Take from the records below each line that holds "center".

________________________

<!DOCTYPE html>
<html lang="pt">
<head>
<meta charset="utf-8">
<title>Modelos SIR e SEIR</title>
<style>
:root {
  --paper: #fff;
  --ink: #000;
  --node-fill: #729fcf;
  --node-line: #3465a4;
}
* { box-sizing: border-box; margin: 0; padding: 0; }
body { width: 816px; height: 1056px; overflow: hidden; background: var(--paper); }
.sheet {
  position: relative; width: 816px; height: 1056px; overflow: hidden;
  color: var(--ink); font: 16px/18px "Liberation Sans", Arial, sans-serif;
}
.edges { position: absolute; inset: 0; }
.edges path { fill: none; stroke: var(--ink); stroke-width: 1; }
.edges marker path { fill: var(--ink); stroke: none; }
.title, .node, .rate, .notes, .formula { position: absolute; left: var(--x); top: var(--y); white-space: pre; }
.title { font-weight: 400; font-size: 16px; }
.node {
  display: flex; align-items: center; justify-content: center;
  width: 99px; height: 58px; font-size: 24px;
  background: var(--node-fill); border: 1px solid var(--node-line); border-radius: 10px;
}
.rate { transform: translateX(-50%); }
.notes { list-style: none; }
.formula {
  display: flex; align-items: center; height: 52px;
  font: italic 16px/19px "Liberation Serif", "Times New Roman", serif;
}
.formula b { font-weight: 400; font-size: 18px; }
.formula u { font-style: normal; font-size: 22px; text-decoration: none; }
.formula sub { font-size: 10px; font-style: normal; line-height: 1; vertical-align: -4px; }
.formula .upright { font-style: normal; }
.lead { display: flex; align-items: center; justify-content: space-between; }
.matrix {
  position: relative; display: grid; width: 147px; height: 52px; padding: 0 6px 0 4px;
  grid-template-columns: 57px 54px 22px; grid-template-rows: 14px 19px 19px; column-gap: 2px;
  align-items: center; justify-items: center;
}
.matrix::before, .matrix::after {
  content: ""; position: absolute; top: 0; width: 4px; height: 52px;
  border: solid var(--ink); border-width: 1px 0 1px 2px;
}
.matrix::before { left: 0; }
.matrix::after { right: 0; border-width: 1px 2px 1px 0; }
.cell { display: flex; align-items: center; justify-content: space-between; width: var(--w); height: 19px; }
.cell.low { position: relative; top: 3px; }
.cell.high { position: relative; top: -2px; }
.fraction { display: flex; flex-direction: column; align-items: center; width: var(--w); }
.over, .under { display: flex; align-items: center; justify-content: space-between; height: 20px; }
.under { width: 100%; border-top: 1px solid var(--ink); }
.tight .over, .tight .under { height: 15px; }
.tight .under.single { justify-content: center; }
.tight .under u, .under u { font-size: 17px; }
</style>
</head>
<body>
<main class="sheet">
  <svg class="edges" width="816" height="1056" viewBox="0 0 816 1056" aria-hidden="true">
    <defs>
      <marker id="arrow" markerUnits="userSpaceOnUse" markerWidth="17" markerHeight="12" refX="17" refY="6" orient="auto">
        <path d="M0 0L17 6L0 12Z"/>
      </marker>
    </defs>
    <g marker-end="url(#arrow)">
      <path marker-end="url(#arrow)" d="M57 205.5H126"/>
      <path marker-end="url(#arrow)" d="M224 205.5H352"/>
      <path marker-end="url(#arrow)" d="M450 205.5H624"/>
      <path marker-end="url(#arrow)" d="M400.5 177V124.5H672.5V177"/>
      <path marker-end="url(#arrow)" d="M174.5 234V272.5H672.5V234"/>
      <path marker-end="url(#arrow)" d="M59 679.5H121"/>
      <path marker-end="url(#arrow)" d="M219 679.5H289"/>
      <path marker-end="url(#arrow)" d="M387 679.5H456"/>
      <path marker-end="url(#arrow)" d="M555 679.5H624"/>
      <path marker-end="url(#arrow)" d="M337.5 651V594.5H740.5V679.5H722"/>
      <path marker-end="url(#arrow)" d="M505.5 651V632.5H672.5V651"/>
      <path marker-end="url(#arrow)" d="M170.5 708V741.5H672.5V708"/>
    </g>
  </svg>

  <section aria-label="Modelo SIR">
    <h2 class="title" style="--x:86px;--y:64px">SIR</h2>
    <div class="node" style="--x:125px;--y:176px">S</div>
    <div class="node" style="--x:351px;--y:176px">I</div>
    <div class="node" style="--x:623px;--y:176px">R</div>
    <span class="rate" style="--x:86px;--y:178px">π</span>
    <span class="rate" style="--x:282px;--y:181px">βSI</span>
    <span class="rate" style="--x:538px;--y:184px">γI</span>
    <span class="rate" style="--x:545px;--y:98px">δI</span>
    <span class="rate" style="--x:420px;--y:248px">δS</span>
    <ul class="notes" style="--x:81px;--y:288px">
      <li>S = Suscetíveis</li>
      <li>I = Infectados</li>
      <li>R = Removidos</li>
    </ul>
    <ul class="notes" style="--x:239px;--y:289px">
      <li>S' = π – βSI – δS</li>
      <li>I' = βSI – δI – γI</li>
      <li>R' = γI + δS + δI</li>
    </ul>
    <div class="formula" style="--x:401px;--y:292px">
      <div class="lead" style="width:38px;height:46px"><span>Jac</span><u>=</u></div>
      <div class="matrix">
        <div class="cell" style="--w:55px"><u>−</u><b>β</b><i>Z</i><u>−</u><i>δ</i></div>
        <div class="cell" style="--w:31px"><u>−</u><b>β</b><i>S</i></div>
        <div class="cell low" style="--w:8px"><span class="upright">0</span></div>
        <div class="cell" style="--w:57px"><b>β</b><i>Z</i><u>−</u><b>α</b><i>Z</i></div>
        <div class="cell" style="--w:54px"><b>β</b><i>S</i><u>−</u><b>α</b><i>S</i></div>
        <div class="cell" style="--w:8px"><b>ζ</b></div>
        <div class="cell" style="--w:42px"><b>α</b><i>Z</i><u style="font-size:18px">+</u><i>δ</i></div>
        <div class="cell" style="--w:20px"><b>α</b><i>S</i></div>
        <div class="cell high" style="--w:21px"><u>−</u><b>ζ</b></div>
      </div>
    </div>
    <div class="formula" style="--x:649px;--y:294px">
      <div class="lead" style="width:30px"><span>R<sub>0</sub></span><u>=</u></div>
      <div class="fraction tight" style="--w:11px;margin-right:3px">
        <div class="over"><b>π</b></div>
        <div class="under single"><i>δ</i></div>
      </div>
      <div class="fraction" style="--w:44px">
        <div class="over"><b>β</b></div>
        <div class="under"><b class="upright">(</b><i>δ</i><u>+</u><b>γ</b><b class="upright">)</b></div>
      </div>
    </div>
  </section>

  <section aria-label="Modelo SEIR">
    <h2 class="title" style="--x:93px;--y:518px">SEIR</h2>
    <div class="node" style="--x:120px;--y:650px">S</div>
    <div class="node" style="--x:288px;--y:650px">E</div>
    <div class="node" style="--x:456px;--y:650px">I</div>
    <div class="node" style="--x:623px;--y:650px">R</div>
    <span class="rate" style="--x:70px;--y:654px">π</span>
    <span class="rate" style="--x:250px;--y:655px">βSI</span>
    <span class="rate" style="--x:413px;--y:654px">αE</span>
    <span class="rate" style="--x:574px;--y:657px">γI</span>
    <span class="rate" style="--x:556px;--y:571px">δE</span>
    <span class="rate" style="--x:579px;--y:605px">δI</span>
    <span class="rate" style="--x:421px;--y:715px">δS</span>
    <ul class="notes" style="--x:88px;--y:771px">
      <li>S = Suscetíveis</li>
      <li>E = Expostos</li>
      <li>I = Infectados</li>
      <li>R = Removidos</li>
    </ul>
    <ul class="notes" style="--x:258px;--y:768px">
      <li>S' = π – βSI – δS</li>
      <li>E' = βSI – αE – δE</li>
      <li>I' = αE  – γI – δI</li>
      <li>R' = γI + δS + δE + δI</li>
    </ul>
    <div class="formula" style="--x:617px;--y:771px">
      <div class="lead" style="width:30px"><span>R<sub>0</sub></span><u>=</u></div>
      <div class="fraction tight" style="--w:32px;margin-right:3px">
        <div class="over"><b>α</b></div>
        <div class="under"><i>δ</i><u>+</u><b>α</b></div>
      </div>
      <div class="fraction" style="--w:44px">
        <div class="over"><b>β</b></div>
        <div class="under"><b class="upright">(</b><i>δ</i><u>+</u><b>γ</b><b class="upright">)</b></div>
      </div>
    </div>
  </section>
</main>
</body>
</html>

________________________

* Exercise solution:
  display: flex; align-items: center; justify-content: center;
  display: flex; align-items: center; height: 52px;
.lead { display: flex; align-items: center; justify-content: space-between; }
  align-items: center; justify-items: center;
.cell { display: flex; align-items: center; justify-content: space-between; width: var(--w); height: 19px; }
.fraction { display: flex; flex-direction: column; align-items: center; width: var(--w); }
.over, .under { display: flex; align-items: center; justify-content: space-between; height: 20px; }
.tight .under.single { justify-content: center; }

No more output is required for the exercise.